◆ **WHAT IS BEING ASKED**
For the records that follow, please set down exactly the lines between the one holding "457C358 486 380" and the one holding "522C276 492 300", inclusive, and only those.

◆ **TASK MATERIAL**
------------------------

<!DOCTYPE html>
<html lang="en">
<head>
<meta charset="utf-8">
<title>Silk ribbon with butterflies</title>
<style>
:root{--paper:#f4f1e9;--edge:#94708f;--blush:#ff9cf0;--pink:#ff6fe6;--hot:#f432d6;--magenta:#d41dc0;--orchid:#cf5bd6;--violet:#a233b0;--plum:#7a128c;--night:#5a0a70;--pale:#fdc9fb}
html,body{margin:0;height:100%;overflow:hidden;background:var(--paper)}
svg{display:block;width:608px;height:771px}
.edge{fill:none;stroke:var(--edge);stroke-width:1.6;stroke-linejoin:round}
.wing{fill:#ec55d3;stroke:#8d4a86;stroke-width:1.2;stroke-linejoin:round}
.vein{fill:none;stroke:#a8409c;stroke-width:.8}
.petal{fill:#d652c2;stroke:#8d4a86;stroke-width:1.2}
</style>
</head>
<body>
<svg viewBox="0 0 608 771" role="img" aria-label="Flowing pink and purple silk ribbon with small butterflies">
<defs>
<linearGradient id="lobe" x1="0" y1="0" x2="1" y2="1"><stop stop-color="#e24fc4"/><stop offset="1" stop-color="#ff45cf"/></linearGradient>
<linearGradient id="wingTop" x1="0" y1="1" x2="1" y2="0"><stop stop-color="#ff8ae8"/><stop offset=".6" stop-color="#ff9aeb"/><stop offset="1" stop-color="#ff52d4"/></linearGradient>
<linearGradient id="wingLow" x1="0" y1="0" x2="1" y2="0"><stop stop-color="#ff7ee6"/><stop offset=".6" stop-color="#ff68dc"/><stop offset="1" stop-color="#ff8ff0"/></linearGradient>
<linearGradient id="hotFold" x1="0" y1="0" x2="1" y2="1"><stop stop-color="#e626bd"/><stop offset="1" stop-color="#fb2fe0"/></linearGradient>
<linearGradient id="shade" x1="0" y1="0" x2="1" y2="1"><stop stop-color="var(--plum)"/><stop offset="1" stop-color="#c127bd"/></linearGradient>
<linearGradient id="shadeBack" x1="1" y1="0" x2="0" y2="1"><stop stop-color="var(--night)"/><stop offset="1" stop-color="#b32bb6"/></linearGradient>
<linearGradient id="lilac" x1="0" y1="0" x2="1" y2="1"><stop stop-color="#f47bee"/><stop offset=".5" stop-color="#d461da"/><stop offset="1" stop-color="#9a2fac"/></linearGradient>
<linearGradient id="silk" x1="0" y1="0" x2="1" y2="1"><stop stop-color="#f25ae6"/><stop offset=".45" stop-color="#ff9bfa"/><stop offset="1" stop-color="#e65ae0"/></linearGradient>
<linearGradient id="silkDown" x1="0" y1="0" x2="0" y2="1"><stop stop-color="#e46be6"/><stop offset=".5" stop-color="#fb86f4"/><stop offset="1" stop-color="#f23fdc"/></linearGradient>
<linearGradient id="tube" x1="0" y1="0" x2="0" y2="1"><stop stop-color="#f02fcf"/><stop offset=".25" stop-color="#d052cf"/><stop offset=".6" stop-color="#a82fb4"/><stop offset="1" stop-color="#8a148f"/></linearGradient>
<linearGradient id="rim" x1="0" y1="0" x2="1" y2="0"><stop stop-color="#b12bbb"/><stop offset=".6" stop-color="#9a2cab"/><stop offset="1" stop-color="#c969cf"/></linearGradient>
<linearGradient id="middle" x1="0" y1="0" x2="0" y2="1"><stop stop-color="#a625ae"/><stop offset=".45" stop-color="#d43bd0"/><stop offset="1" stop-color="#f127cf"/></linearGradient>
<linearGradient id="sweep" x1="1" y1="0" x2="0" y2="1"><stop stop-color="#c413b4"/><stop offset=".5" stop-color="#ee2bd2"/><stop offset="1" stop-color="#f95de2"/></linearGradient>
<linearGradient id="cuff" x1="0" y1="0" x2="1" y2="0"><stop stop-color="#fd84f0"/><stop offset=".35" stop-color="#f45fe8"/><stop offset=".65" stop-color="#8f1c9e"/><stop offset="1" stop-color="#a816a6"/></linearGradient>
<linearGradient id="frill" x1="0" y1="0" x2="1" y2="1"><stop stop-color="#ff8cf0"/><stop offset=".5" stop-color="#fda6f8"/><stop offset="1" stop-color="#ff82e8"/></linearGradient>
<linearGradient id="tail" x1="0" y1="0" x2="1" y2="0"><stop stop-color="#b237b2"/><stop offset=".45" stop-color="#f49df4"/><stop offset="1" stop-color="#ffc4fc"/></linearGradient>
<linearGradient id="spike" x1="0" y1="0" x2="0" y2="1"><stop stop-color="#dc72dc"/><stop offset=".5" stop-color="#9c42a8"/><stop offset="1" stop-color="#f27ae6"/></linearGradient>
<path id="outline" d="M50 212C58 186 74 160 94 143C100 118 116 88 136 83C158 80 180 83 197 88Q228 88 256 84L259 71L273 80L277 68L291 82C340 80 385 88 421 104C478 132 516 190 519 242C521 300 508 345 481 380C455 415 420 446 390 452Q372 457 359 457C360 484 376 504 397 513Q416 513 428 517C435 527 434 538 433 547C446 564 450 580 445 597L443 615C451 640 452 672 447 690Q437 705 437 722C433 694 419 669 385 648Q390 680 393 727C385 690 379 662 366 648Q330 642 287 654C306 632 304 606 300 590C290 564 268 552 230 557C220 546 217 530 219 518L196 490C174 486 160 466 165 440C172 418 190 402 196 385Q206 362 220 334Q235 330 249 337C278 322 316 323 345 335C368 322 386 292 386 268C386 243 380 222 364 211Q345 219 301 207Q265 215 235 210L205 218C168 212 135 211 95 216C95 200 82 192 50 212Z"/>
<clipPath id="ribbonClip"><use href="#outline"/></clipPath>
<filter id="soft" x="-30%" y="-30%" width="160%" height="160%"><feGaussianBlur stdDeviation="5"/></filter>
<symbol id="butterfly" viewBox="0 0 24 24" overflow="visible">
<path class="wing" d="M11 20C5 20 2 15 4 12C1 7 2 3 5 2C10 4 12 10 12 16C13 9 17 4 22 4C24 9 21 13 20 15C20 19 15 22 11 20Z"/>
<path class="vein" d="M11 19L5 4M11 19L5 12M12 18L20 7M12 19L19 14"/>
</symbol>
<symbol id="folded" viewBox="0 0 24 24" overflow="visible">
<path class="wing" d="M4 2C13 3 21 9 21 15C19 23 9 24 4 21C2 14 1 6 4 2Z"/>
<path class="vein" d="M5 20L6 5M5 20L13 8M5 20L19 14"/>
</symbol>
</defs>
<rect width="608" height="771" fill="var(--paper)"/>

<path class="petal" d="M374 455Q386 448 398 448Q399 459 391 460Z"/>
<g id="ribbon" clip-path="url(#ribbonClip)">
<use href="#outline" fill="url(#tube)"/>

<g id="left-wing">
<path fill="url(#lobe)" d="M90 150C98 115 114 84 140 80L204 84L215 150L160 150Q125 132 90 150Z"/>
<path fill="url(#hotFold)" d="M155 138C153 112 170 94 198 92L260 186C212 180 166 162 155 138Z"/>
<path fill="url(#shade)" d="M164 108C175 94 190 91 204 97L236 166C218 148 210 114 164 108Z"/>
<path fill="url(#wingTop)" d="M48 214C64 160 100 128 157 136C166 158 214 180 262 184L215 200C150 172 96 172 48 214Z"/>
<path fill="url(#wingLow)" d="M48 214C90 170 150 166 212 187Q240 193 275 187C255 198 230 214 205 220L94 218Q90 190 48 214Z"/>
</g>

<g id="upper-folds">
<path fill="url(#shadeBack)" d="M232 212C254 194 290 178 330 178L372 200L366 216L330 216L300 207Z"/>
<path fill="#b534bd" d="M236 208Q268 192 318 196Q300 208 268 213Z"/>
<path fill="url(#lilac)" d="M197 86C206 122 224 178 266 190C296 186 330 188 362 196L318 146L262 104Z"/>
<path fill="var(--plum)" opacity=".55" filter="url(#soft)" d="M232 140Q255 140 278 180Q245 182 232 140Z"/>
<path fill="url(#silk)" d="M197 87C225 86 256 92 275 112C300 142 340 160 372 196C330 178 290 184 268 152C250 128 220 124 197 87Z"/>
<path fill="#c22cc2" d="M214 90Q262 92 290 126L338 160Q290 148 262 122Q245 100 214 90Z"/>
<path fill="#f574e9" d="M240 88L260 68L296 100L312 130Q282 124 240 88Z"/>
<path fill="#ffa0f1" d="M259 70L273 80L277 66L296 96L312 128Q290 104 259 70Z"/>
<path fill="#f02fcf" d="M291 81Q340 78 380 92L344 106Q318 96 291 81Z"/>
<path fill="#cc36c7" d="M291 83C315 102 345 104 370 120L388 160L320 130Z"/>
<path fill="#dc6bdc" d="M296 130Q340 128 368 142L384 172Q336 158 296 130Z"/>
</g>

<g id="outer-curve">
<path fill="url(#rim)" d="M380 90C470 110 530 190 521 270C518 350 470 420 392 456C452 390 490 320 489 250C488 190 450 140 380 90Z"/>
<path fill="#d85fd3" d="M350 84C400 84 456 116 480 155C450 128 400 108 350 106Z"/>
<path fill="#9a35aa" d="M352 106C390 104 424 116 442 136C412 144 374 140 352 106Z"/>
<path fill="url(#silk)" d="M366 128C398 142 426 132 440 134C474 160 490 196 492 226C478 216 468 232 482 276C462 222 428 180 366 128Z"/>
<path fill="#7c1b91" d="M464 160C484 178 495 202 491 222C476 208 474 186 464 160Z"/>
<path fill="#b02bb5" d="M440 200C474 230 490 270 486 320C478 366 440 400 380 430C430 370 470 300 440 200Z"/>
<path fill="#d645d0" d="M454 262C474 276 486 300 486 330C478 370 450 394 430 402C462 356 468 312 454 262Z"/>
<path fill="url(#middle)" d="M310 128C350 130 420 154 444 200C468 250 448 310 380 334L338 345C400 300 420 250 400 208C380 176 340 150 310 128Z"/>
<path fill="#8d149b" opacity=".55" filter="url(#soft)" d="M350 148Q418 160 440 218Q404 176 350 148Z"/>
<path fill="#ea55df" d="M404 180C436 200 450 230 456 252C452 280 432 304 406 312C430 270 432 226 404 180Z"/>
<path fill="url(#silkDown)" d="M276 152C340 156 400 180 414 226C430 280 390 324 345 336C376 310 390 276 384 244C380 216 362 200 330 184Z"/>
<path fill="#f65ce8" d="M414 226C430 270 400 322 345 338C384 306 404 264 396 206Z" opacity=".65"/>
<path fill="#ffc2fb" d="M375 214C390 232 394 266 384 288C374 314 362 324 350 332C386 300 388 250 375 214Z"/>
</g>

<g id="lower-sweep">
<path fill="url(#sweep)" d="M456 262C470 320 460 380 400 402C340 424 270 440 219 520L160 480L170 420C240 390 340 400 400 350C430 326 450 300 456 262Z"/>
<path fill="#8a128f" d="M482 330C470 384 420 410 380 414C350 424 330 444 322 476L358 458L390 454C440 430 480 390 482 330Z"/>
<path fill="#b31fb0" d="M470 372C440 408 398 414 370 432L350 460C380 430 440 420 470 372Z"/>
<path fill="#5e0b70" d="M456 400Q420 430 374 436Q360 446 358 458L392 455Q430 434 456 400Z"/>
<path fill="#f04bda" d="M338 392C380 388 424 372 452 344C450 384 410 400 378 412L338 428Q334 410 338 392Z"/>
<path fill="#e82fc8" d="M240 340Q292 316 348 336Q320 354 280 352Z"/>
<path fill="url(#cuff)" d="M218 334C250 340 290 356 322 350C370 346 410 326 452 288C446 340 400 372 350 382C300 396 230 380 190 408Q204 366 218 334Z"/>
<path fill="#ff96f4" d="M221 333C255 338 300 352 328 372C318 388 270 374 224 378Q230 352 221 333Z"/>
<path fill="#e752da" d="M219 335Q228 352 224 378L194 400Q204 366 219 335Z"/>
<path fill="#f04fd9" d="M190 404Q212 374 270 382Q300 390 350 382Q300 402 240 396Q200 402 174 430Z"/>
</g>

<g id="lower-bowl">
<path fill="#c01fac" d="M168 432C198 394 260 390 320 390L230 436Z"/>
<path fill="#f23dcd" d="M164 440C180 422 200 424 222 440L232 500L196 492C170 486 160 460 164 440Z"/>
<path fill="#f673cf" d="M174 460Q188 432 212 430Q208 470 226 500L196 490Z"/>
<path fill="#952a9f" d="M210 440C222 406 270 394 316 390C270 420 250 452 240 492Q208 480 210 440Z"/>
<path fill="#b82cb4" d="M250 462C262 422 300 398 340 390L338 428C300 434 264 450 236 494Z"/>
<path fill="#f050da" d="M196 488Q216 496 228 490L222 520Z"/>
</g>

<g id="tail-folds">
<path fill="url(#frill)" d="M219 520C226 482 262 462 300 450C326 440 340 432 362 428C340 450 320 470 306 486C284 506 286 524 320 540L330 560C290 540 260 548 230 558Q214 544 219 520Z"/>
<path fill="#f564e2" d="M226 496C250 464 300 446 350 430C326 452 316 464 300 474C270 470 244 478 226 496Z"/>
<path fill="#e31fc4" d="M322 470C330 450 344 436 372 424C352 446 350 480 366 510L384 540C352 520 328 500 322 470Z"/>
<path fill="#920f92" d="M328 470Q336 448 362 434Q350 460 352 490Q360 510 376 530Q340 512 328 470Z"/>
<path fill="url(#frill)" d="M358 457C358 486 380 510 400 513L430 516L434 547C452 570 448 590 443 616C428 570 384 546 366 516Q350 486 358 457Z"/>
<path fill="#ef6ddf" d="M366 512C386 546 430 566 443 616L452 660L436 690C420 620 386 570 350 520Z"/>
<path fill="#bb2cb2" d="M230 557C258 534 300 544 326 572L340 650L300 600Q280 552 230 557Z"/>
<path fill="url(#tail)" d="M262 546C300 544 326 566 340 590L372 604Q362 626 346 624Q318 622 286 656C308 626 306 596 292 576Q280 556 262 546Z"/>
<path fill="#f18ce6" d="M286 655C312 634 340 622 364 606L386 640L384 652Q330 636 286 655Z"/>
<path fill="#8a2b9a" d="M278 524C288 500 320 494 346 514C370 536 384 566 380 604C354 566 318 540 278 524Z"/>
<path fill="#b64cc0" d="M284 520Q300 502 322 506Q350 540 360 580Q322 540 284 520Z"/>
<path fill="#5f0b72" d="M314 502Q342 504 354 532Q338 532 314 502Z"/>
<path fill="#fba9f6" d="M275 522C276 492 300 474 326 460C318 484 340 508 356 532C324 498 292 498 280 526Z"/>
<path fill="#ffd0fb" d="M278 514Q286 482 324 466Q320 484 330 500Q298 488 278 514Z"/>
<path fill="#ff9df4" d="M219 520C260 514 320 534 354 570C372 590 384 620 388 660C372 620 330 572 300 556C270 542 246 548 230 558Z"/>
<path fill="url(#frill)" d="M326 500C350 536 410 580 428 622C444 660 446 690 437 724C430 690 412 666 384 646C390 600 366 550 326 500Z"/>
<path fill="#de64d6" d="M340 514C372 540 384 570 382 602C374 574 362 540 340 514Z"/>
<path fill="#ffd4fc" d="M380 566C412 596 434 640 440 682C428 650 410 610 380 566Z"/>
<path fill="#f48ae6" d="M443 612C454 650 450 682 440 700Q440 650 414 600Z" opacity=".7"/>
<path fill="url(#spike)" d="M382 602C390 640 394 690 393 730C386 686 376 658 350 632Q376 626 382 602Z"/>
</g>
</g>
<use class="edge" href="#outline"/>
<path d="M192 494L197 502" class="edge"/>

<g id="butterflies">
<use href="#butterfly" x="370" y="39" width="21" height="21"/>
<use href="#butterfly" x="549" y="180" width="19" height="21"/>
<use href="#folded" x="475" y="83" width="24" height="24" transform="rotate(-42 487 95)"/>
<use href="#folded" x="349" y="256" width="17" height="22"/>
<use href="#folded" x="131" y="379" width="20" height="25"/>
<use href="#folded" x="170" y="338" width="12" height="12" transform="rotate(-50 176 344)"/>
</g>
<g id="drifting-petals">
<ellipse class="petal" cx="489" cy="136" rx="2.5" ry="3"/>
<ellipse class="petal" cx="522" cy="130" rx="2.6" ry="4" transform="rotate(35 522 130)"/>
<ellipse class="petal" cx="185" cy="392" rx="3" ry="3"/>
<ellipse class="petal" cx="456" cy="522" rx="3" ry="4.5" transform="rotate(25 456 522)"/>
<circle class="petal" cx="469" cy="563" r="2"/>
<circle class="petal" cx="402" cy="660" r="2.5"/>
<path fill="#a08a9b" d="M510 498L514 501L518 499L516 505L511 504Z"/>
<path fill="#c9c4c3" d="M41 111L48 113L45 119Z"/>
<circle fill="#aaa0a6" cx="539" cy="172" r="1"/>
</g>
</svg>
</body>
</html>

------------------------

◆ **RESPONSE**
<path fill="url(#frill)" d="M358 457C358 486 380 510 400 513L430 516L434 547C452 570 448 590 443 616C428 570 384 546 366 516Q350 486 358 457Z"/>
<path fill="#ef6ddf" d="M366 512C386 546 430 566 443 616L452 660L436 690C420 620 386 570 350 520Z"/>
<path fill="#bb2cb2" d="M230 557C258 534 300 544 326 572L340 650L300 600Q280 552 230 557Z"/>
<path fill="url(#tail)" d="M262 546C300 544 326 566 340 590L372 604Q362 626 346 624Q318 622 286 656C308 626 306 596 292 576Q280 556 262 546Z"/>
<path fill="#f18ce6" d="M286 655C312 634 340 622 364 606L386 640L384 652Q330 636 286 655Z"/>
<path fill="#8a2b9a" d="M278 524C288 500 320 494 346 514C370 536 384 566 380 604C354 566 318 540 278 524Z"/>
<path fill="#b64cc0" d="M284 520Q300 502 322 506Q350 540 360 580Q322 540 284 520Z"/>
<path fill="#5f0b72" d="M314 502Q342 504 354 532Q338 532 314 502Z"/>
<path fill="#fba9f6" d="M275 522C276 492 300 474 326 460C318 484 340 508 356 532C324 498 292 498 280 526Z"/>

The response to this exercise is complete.